The US Justice Department and some US states on
Monday informed the ratings agency Standard & Poor's that they plan
to file a civil lawsuit over its overly optimistic evaluation of
The optimistic evaluations were made prior to the financial crisis triggered by a collapse in the housing market. Many investors based their decisions on whether to invest in the ratings. As the crisis unfolded in 2007 and 2008, the triple-A rated securities drastically lost value.
The Justice Department's plans to sue were reported in the Wall Street Journal Monday. The ratings agency later confirmed the report, saying the threatened lawsuit was "without legal merit and unjust."
Standard & Poor's said the complete extend of the devaluation of real estate wasn't foreseen by anyone else - neither its competitors nor government agencies. It also said it reacted quicker than other rating agencies by implementing far-reaching measures.
The ratings agencies have been criticized for years, but have defended themselves successfully by saying they only gave their opinion and didn't recommend buying.
A civil lawsuit filed by the Justice Department and state prosecutors would be the most serious attack on the ratings agency to date. Standard & Poor's is the number one ratings agency, but it is often named in the same breath with Moody's and Fitch in discussions about the role of the financial crisis.
Ratings agencies were assigned by banks to evaluate the probability of mortgage-backed securities dropping. These securities are the underlying basis of the US real estate market and are purchased by banks worldwide.
Most Popular Stories
- Fantasy Football Gambling Industry Facing Increased Legal Scrutiny
- Apple Planning to Launch Mobile Wallet
- Netflix Unveils New Way to Share Picks
- Challenge to Texas Voter ID Begins
- Construction Spending Staged Strong Rebound in July
- Celebrities Vow Revenge on Hackers Who Posted Photos

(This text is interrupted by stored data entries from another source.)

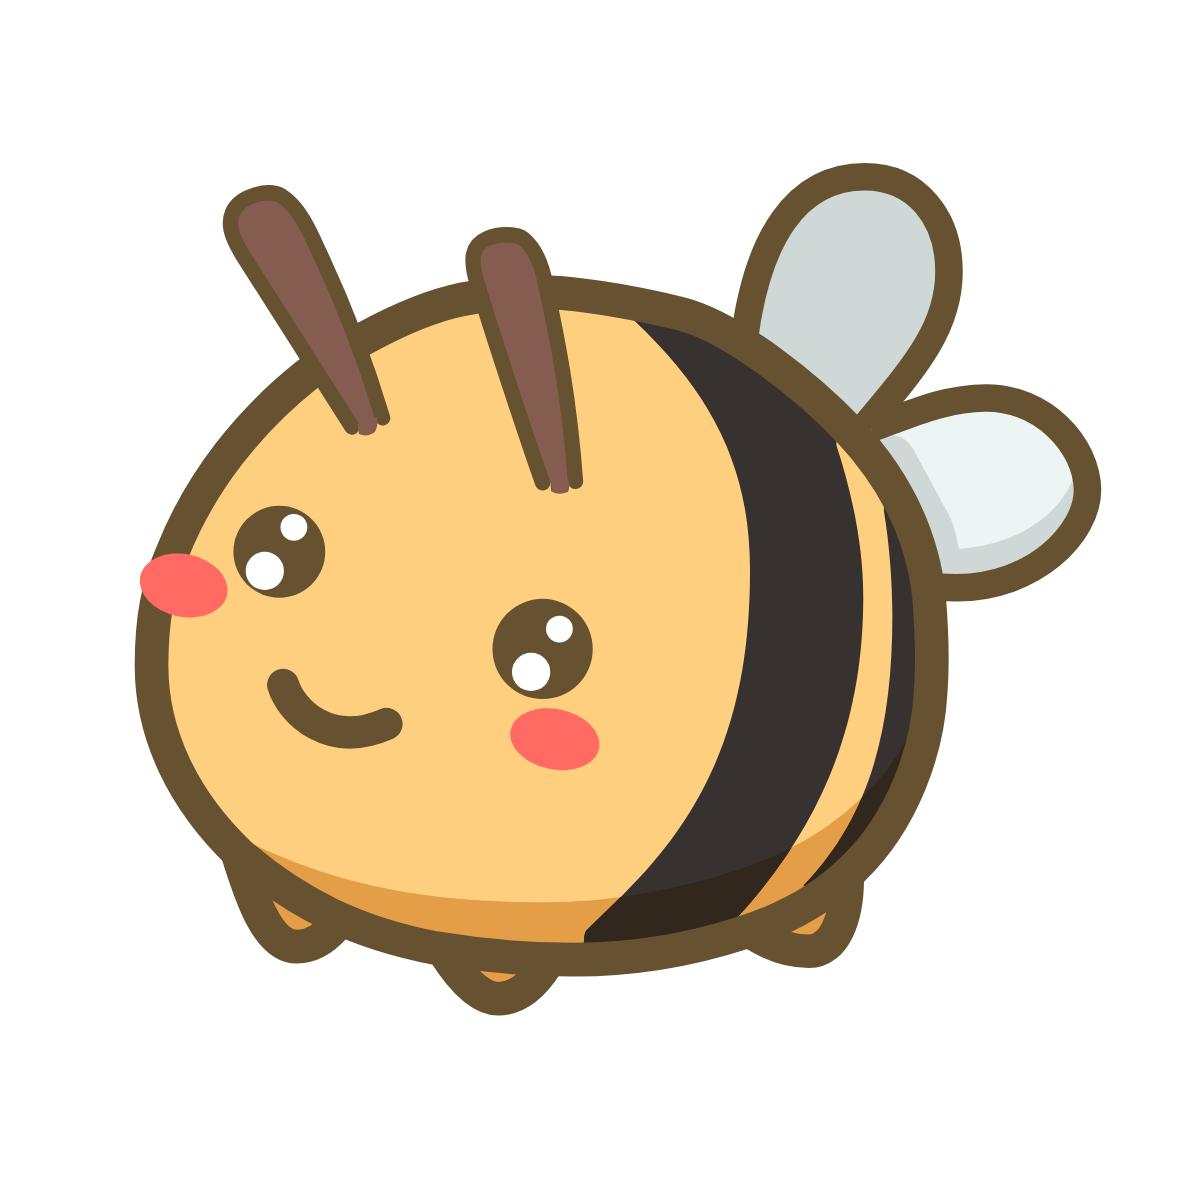
<!DOCTYPE html>
<html lang="en">
<head>
<meta charset="utf-8">
<title>Smiling bee</title>
<style>
  :root {
    --paper: #ffffff;
    --outline: #665130;
    --honey: #ffcf80;
    --honey-shade: #e49e48;
    --stripe: #373230;
    --stripe-shade: #31271c;
    --antenna: #845d50;
    --wing: #ecf5f4;
    --wing-shade: #d0d8d7;
    --blush: #ff6b63;
  }
  html, body { margin: 0; padding: 0; overflow: hidden; background: var(--paper); }
  .canvas { width: 1200px; height: 1200px; overflow: hidden; background: var(--paper); }
  .bee { display: block; width: 1200px; height: 1200px; }
  .line { stroke: var(--outline); stroke-linejoin: round; stroke-linecap: round; }
  .wings .line { stroke-width: 36; stroke-linecap: butt; }
  .feet .line { stroke-width: 44; fill: var(--honey-shade); }
  .antennae .line { stroke-width: 20; fill: var(--antenna); }
  .body-outline { stroke-width: 44; fill: none; }
  .mouth { stroke-width: 42; fill: none; }
  .honey { fill: var(--honey); }
  .honey-shade { fill: var(--honey-shade); }
  .stripe { fill: var(--stripe); }
  .stripe-shade { fill: var(--stripe-shade); }
  .wing { fill: var(--wing); }
  .wing-shade { fill: var(--wing-shade); }
  .pupil { fill: var(--outline); }
  .glint { fill: var(--paper); }
  .blush { fill: var(--blush); }
</style>
</head>
<body>
<main class="canvas">
  <svg class="bee" viewBox="0 0 1568 1568" role="img" aria-label="Round smiling bee with two antennae, rosy cheeks and small wings">
    <defs>
      <path id="body-shape" d="M198 870 C198 810 206 765 226 720 C262 630 325 550 402 489 C440 460 540 400 617 389 C660 382 700 380 735 383 C790 388 840 398 890 410 C960 428 1060 510 1110 563 C1165 622 1205 695 1214 780 C1218 830 1218 880 1216 905 C1212 980 1180 1072 1115 1135 C1080 1170 1030 1200 970 1219 C890 1245 820 1254 750 1254 C690 1254 630 1249 570 1239 C470 1220 390 1183 312 1115 C240 1046 198 960 198 870 Z"/>
      <g id="stripes-shape">
        <path d="M800 392 L830 420 C930 515 980 610 980 745 C980 920 935 1050 815 1168 L766 1216 Q763 1220 763 1232 L763 1260 L940 1240 L965 1197 C1090 1060 1128 920 1128 780 C1128 710 1112 640 1093 582 L1093 540 L900 380 Z"/>
        <path d="M1155 668 C1162 710 1166 760 1166 805 C1166 950 1138 1066 1050 1157 L1100 1190 L1250 1050 L1250 700 L1155 600 Z"/>
      </g>
      <path id="shade-shape" d="M300 1088 L330 1103 C440 1155 550 1178 700 1179 C740 1179 775 1177 812 1172 C890 1161 970 1140 1033 1108 C1070 1090 1098 1068 1120 1048 C1150 1020 1172 993 1190 955 L1260 940 L1260 1300 L250 1300 Z"/>
      <path id="lower-wing-shape" d="M1138 560 C1190 541 1235 520 1288 520 C1364 520 1420 582 1421 640 C1421 698 1350 768 1250 768 L1220 767"/>
      <clipPath id="body-clip"><use href="#body-shape"/></clipPath>
      <clipPath id="shade-clip"><use href="#shade-shape"/></clipPath>
      <clipPath id="lower-wing-clip"><use href="#lower-wing-shape"/></clipPath>
    </defs>

    <g class="wings">
      <path class="line wing-shade" d="M973 440 C990 312 1040 231 1130 231 C1198 231 1240 285 1240 355 C1240 432 1190 485 1128 560"/>
      <use class="wing" href="#lower-wing-shape"/>
      <path class="wing-shade" clip-path="url(#lower-wing-clip)" d="M1120 575 L1165 568 C1182 570 1190 580 1196 592 L1240 673 C1248 689 1250 704 1253 717 C1330 712 1384 672 1402 626 L1450 620 L1420 800 L1200 800 Z"/>
      <use class="line" fill="none" href="#lower-wing-shape"/>
    </g>

    <g class="feet">
      <path class="line" d="M312 1120 C325 1160 347 1237 388 1237 C408 1237 424 1226 438 1210"/>
      <path class="line" d="M580 1243 C600 1275 625 1305 651 1305 C677 1305 698 1285 714 1260"/>
      <path class="line" d="M985 1220 C1010 1236 1035 1243 1057 1243 C1090 1243 1107 1200 1107 1148"/>
    </g>

    <g class="body">
      <use class="honey" href="#body-shape"/>
      <g clip-path="url(#body-clip)">
        <use class="honey-shade" href="#shade-shape"/>
        <use class="stripe" href="#stripes-shape"/>
        <g clip-path="url(#shade-clip)"><use class="stripe-shade" href="#stripes-shape"/></g>
      </g>
      <use class="line body-outline" href="#body-shape"/>
    </g>

    <g class="antennae">
      <path class="line" d="M460 558 L318 335 C300 306 298 291 304 277 C314 256 350 246 368 256 C390 270 404 300 415 325 Q465 430 500 546"/>
      <path class="line" d="M709 631 C690 578 642 432 625 375 C612 336 618 320 636 312 C650 305 675 305 684 312 C700 325 708 345 713 372 C728 440 744 520 752 629"/>
      <path fill="var(--antenna)" d="M467 554 L493 545 Q494 558 490 564 Q480 572 469 567 Z"/>
      <path fill="var(--antenna)" d="M719 628 L743 628 Q745 638 742 643 Q730 648 720 642 Z"/>
    </g>

    <g class="face">
      <g class="eye-left">
        <circle class="pupil" cx="365" cy="721" r="60"/>
        <circle class="glint" cx="384" cy="689" r="17.5"/>
        <circle class="glint" cx="346" cy="746" r="25"/>
      </g>
      <g class="eye-right">
        <circle class="pupil" cx="709" cy="848" r="65.5"/>
        <circle class="glint" cx="731" cy="822" r="17.5"/>
        <circle class="glint" cx="694" cy="878" r="25"/>
      </g>
      <ellipse class="blush" cx="240" cy="765" rx="58" ry="41" transform="rotate(12 240 765)"/>
      <ellipse class="blush" cx="725" cy="966" rx="59" ry="39.5" transform="rotate(12 725 966)"/>
      <path class="line mouth" d="M370 895 C381 930 430 979 505 946"/>
    </g>
  </svg>
</main>
</body>
</html>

- Durant Spurns Under Armour to Return to Nike
- Auto Industry Going Back to Bad Habits
- As States Legalize Pot, Will Traffic Deaths Rise?
- Manufacturing in U.S. at Fastest Pace in 3-1/2 Years